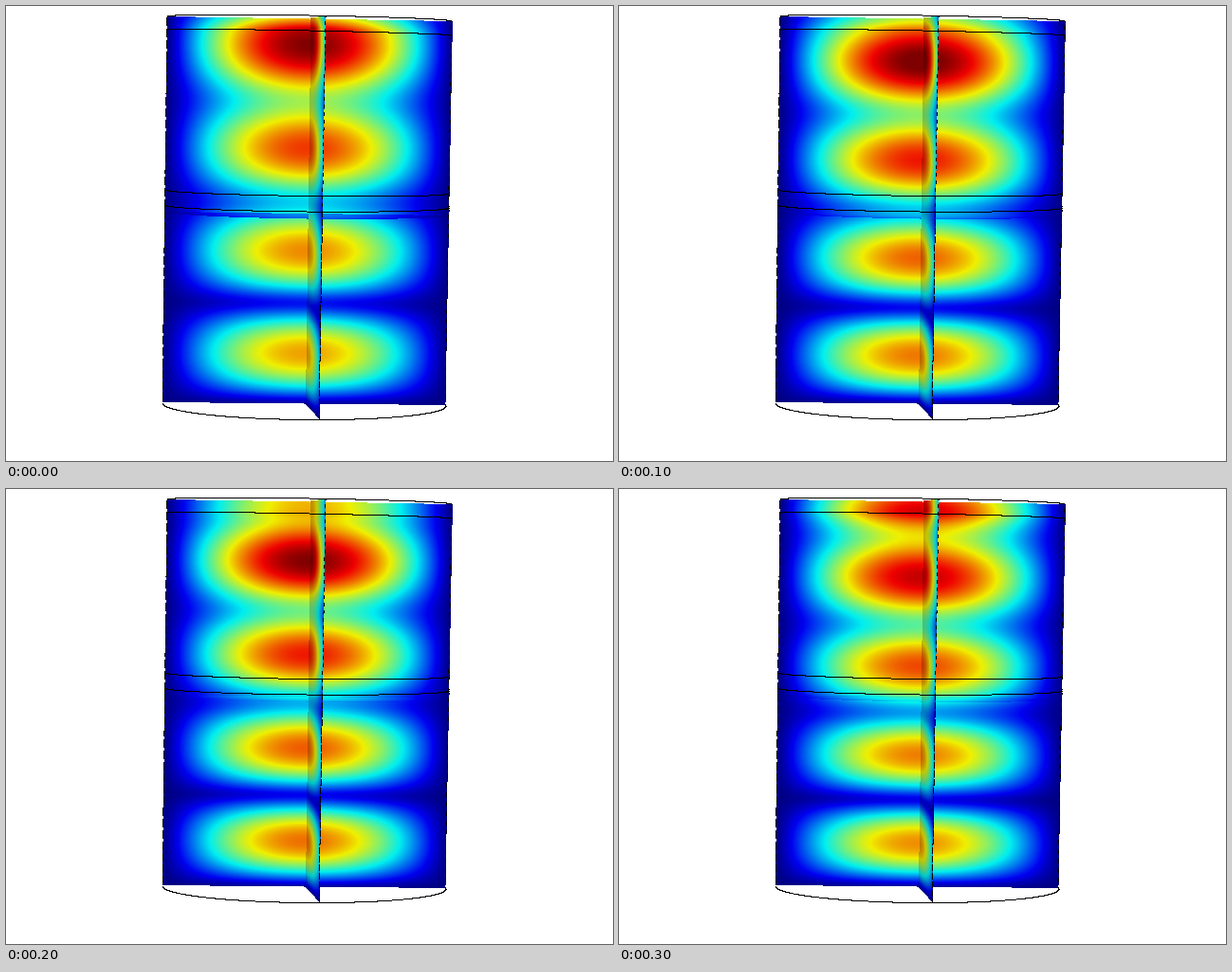
These frames come from a looping animation (640 by 480 pixels, 0.4 s). A matplotlib script:

```python
import numpy as np
import matplotlib.pyplot as plt
from matplotlib.animation import FuncAnimation
from matplotlib.colors import LinearSegmentedColormap

W, H, DPI = 640, 480, 100
FRAMES = 4
TOP, DISC, BOTTOM = 13.5, 219, 419.5
HI, LO = 0.94, 0.5
RAINBOW = LinearSegmentedColormap.from_list("rainbow", [
    (0.0, (0, 0, LO)), (0.125, (0, 0, HI)), (0.375, (0, HI, HI)),
    (0.625, (HI, HI, 0)), (0.875, (HI, 0, 0)), (1.0, (LO, 0, 0))], N=1024)


def lerp(a, b, t):
    return a + (b - a) * t


def axis_strength(i, y):
    """Standing wave on the axis; the wavelength shrinks with each step."""
    rise = np.maximum(BOTTOM + 0.5 - y, 0)
    phase = np.pi * rise / (107 - 4.77 * i)
    gain = 0.705 + 0.055 * np.sin(np.pi * i / 3.4)
    crest = gain * (1 + 0.41 * (rise / 375) ** 2.84)
    trough = np.maximum(0.0019 * rise - 0.06, 0.03)
    damping = 1 - 0.22 * np.clip((25 - y) / 13, 0, 1)
    return damping * np.hypot(crest * np.sin(phase), trough * np.cos(phase))


def falloff(r):
    return np.cos(np.pi / 2 * np.clip(r, 0, 1))


X, Y = np.meshgrid(np.arange(W) + 0.5, np.arange(H) + 0.5)

# Wide slab through the axis
down = (Y - 11) / 407
left, right = lerp(170, 165, down), lerp(471, 463.5, down)
u = (X - left) / (right - left)
R = 2 * u - 1
slab_top, slab_bottom = lerp(11, 16, u), lerp(418, 421, u)
T = (Y - slab_top) / (slab_bottom - slab_top)
SLAB = (abs(R) <= 1) & (T >= 0) & (T <= 1)
SLAB_Y = lerp(TOP, BOTTOM, T)

# Front half of the dividing disc
depth = (Y - lerp(217, 221, u)) / 5.5
DISC_MASK = SLAB & (depth >= 0) & (depth ** 2 + R ** 2 <= 1)
DISC_R = np.sqrt(R ** 2 + 0.2 * depth ** 2)

# Narrow slice that comes forward from the axis
near_x = lerp(337, 330.5, (Y - 11) / 425)
axis_x = lerp(321.5, 316, (Y - 12) / 408)
S = (X - axis_x) / (near_x - axis_x)
slice_top, slice_bottom = lerp(12, 11, S), lerp(420, 436, S)
T = (Y - slice_top) / (slice_bottom - slice_top)
SLICE = (S >= 0) & (S <= 1) & (T >= 0) & (T <= 1)
SLICE_Y = lerp(TOP, BOTTOM, T)

INK = np.zeros((H, W), bool)


def ink(x, y, on=1, period=1):
    """Mark a line one pixel wide, dashed along its height if asked."""
    col, row = np.floor(x).astype(int), np.floor(y).astype(int)
    keep = row % period < on
    INK[row[keep], col[keep]] = True


def segment(x0, y0, x1, y1, on=1, period=1):
    t = np.linspace(0, 1, 1500)
    ink(lerp(x0, x1, t), lerp(y0, y1, t), on, period)


def rim(x0, y0, x1, y1, bulge):
    """Visible half of a ring around the cylinder."""
    a = np.linspace(0, np.pi, 1500)
    t = (1 - np.cos(a)) / 2
    ink(lerp(x0, x1, t), lerp(y0, y1, t) + bulge * np.sin(a))


rim(170, 11, 470, 16, -3.5)
rim(170, 25, 470, 31, -2)
rim(168, 194, 467, 198, 4.5)
rim(167, 210, 467, 213, 5.5)
rim(165, 419, 464, 422, 16)
segment(170, 11, 165, 418, 9, 12)
segment(470, 16, 463, 421, 5, 10)
segment(337, 11, 333.5, 220, 4, 8)
segment(333.5, 220, 330, 436, 7, 9)
segment(167, 209, 167, 214)
segment(467, 196, 467, 200)
segment(467, 211, 467, 219, 2, 5)


def render(i):
    img = np.ones((H, W, 3))
    value = axis_strength(i, SLAB_Y) * falloff(abs(R))
    disc = (0.27 + 0.055 * i) * falloff(DISC_R)
    value = np.where(DISC_MASK, disc, value)
    img[SLAB] = RAINBOW(value[SLAB])[:, :3]
    value = axis_strength(i, SLICE_Y) * falloff(0.75 * S)
    img[SLICE] = RAINBOW(value[SLICE])[:, :3] * lerp(0.8, 0.9, S[SLICE])[:, None]
    img[INK] = 0
    return img


fig = plt.figure(figsize=(W / DPI, H / DPI), dpi=DPI, facecolor="white")
ax = fig.add_axes([0, 0, 1, 1])
ax.axis("off")
picture = ax.imshow(render(0), extent=(0, W, H, 0),
                    interpolation="nearest", aspect="auto")


def update(i):
    picture.set_data(render(i))
    return (picture,)


anim = FuncAnimation(fig, update, frames=FRAMES, interval=100,
                     repeat=True, repeat_delay=0, blit=False)
plt.show()
```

**What the task asks:** Search the entries for the word "LinearSegmentedColormap" and copy every line that holds it.

**Finished task:**
from matplotlib.colors import LinearSegmentedColormap
RAINBOW = LinearSegmentedColormap.from_list("rainbow", [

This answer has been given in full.